suspend fun requestUser(): User { return suspendCancellableCoroutine<User> { cont -> requestUser { user -> cont.resume(user) } } }

You might wonder what happens if the API gives us not data but some kind of problem. What if the service is dead or responds with an error? In such a case, we cannot return data; instead, we should throw an exception from the place where the coroutine was suspended. This is where we need to resume with an exception.

Resume with an exception

Every function we call might return some value or throw an exception. The same is true for suspendCoroutine. When resume is called, it returns data passed as an argument. When resumeWithException is called, the exception that is passed as an argument is conceptually thrown from the suspension point.

import kotlin.coroutines.* //sampleStart class MyException : Throwable("Just an exception") suspend fun main() { try { suspendCoroutine<Unit> { cont -> cont.resumeWithException(MyException()) } } catch (e: MyException) { println("Caught!") } } // Caught! //sampleEnd

This mechanism is used for different kinds of problems. For instance, to signal network exceptions.

suspend fun requestUser(): User { return suspendCancellableCoroutine<User> { cont -> requestUser { resp -> if (resp.isSuccessful) { cont.resume(resp.data) } else { val e = ApiException( resp.code, resp.message ) cont.resumeWithException(e) } } } } suspend fun requestNews(): News { return suspendCancellableCoroutine<News> { cont -> requestNews( onSuccess = { news -> cont.resume(news) }, onError = { e -> cont.resumeWithException(e) } ) } }

Suspending a coroutine, not a function

One thing that needs to be emphasized here is that we suspend a coroutine, not a function. Suspending functions are not coroutines, just functions that can suspend a coroutine4. Imagine that we store a function in some variable and try to resume it after the function call.

import kotlin.coroutines.* //sampleStart // Do not do this var continuation: Continuation<Unit>? = null suspend fun suspendAndSetContinuation() { suspendCoroutine<Unit> { cont -> continuation = cont } } suspend fun main() { println("Before") suspendAndSetContinuation() continuation?.resume(Unit) println("After") } // Before //sampleEnd

This makes no sense. It is equivalent to stopping a game and planning to resume it at a later point in the game. resume will never be called. You will only see "Before", and your program will never end unless we resume on another thread or another coroutine. To show this, we can set another coroutine to resume after a second.

import kotlinx.coroutines.* import kotlin.coroutines.* //sampleStart // Do not do this, potential memory leak var continuation: Continuation<Unit>? = null suspend fun suspendAndSetContinuation() { suspendCoroutine<Unit> { cont -> continuation = cont } } suspend fun main() = coroutineScope { println("Before") launch { delay(1000) continuation?.resume(Unit) } suspendAndSetContinuation() println("After") } // Before // (1 second delay) // After //sampleEnd

Summary

I hope now you have a clear picture of how suspension works from the user’s point of view.
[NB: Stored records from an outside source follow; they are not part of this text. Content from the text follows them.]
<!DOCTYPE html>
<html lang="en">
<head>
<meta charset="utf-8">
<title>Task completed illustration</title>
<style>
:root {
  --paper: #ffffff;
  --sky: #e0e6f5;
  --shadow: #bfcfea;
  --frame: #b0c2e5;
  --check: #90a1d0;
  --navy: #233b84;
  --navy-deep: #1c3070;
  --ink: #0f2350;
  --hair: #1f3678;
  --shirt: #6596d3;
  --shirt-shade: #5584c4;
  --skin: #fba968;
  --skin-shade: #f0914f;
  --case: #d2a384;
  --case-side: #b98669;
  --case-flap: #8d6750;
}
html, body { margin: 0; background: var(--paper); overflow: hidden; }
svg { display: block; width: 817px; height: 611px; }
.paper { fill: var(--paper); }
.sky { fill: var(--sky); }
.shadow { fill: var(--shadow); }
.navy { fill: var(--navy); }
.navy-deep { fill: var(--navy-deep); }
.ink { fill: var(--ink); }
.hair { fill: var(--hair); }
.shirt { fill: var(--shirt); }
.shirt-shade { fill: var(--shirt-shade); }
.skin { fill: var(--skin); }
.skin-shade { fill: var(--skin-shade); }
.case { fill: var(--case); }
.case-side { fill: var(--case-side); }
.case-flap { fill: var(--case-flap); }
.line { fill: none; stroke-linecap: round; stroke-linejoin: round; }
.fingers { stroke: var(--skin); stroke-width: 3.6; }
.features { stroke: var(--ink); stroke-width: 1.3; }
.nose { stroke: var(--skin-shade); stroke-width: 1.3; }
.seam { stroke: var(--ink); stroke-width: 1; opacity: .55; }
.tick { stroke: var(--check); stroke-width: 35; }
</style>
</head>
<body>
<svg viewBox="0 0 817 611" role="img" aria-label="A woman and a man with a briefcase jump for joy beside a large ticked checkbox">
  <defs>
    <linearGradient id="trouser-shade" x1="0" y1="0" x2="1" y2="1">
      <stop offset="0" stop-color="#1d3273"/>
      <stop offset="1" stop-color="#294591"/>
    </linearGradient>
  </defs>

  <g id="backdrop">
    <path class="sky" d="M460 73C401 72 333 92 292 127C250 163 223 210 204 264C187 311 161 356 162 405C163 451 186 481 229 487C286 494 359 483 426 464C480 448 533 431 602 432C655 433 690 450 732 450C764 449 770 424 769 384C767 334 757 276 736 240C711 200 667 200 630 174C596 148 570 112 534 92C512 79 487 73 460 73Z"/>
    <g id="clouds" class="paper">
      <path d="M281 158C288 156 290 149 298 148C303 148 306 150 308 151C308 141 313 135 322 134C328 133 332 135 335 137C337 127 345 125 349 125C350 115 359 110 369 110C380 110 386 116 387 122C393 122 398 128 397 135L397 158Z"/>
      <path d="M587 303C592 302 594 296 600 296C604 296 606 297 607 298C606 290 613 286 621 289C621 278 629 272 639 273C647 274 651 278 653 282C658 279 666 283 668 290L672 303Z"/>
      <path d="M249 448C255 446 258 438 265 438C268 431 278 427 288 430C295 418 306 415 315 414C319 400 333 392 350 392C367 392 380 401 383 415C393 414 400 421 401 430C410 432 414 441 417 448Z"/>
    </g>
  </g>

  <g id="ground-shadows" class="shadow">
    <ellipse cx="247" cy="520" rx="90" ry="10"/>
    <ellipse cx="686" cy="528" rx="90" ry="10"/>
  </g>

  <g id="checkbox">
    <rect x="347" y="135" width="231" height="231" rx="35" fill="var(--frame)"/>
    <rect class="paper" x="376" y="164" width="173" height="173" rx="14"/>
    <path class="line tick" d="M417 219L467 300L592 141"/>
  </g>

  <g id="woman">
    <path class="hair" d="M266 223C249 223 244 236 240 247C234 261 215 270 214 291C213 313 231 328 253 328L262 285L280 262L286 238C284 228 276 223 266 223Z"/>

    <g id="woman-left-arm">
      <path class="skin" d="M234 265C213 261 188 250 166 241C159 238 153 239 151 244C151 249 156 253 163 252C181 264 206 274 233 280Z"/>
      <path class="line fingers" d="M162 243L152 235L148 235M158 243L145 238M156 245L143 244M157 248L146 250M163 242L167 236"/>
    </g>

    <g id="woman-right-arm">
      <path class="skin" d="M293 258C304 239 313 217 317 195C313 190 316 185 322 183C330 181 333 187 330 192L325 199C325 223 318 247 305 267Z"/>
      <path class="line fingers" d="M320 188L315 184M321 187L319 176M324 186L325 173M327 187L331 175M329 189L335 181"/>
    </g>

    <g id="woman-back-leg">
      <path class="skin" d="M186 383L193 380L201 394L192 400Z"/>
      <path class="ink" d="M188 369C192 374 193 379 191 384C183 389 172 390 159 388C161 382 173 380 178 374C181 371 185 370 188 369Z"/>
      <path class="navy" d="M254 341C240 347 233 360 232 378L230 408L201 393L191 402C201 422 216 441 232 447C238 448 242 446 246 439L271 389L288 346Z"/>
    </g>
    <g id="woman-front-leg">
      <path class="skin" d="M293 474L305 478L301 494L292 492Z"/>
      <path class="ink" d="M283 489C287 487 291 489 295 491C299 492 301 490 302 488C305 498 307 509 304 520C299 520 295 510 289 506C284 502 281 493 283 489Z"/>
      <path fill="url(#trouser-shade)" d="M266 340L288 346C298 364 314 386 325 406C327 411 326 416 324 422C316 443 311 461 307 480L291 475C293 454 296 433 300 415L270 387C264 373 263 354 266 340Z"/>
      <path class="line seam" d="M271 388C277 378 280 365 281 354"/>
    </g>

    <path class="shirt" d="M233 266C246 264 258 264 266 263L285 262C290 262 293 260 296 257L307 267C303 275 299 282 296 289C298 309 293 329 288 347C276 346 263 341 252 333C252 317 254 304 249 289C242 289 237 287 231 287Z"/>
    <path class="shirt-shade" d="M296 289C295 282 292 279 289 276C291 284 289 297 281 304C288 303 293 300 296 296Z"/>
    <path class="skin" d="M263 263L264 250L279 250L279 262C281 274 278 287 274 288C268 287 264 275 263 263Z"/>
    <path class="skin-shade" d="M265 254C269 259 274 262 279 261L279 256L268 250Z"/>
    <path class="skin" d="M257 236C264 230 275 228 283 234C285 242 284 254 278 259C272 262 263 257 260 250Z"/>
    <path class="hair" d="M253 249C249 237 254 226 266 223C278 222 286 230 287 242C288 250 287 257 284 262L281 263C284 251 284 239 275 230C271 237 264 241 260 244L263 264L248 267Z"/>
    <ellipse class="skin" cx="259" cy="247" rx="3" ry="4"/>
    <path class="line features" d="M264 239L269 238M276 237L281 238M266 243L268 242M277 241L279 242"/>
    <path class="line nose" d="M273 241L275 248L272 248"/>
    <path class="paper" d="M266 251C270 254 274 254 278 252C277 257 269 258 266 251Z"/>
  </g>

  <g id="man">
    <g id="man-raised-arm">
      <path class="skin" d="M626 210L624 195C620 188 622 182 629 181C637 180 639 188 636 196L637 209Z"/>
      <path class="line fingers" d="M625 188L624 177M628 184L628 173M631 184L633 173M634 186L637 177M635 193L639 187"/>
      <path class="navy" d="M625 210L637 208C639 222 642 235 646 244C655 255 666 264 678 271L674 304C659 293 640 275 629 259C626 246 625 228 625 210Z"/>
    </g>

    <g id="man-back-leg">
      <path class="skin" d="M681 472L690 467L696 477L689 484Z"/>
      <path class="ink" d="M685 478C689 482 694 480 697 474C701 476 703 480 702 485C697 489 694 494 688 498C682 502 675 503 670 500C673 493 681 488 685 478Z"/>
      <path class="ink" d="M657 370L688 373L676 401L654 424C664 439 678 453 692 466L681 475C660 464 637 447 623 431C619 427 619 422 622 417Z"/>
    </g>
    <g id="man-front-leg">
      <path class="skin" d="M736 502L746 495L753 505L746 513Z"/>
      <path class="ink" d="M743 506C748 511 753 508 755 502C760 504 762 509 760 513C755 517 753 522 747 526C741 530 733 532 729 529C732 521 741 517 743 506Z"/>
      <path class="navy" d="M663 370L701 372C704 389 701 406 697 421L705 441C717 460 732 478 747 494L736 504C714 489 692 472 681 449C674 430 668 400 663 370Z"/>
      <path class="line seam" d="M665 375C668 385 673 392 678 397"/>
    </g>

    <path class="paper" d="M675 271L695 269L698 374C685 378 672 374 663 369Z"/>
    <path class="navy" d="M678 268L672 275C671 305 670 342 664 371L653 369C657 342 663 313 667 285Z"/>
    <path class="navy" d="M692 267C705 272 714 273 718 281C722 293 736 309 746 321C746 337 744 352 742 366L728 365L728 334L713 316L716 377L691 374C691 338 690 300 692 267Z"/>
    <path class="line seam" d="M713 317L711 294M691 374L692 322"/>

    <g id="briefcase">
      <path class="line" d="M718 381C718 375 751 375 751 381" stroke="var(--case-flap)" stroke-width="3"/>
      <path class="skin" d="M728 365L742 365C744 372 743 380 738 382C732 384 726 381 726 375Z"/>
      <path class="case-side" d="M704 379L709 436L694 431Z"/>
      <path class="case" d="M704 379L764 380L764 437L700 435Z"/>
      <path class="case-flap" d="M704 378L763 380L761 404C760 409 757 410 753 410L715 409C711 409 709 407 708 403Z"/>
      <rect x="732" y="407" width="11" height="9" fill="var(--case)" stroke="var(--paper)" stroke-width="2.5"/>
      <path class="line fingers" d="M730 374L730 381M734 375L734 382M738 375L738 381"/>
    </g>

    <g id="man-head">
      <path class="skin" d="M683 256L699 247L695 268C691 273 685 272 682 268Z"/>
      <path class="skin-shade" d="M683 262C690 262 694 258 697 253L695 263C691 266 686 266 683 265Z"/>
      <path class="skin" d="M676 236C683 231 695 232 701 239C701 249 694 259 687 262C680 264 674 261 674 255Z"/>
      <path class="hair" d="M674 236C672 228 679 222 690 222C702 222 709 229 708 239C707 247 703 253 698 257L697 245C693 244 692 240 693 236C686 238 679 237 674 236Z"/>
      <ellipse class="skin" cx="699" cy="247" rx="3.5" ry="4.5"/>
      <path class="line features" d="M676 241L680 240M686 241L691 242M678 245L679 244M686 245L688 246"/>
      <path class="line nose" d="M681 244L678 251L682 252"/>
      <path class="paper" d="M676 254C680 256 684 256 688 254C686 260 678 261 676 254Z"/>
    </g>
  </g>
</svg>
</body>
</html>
It is important, and we will see it throughout the book. It is also practical, as now you can take callback functions and make them suspending functions. If you are like me and like to know exactly how things work, you are likely still wondering about how it is implemented. If you're curious about this, it will be covered in the next chapter. If you don't feel you need to know, just skip it. It is not very practical, it just reveals the magic of Kotlin coroutines.

1:

It directly calls suspendCoroutineUninterceptedOrReturn, which is a primitive function, that means a function with intrinsic implementation.

2:

This statement is true, but I need to clarify. You might imagine that here we suspend and immediately resume. This is a good intuition, but the truth is that there is an optimization that prevents a suspension if resuming is immediate.

3:

During a workshop discussion it turned out there is such a game: in Don't Starve Together, when you resume, you can change players. I haven’t played it myself, but this sounds like a nice metaphor for resuming with a value.

4:

Suspending main function is a special case. Kotlin compiler starts it in a coroutine.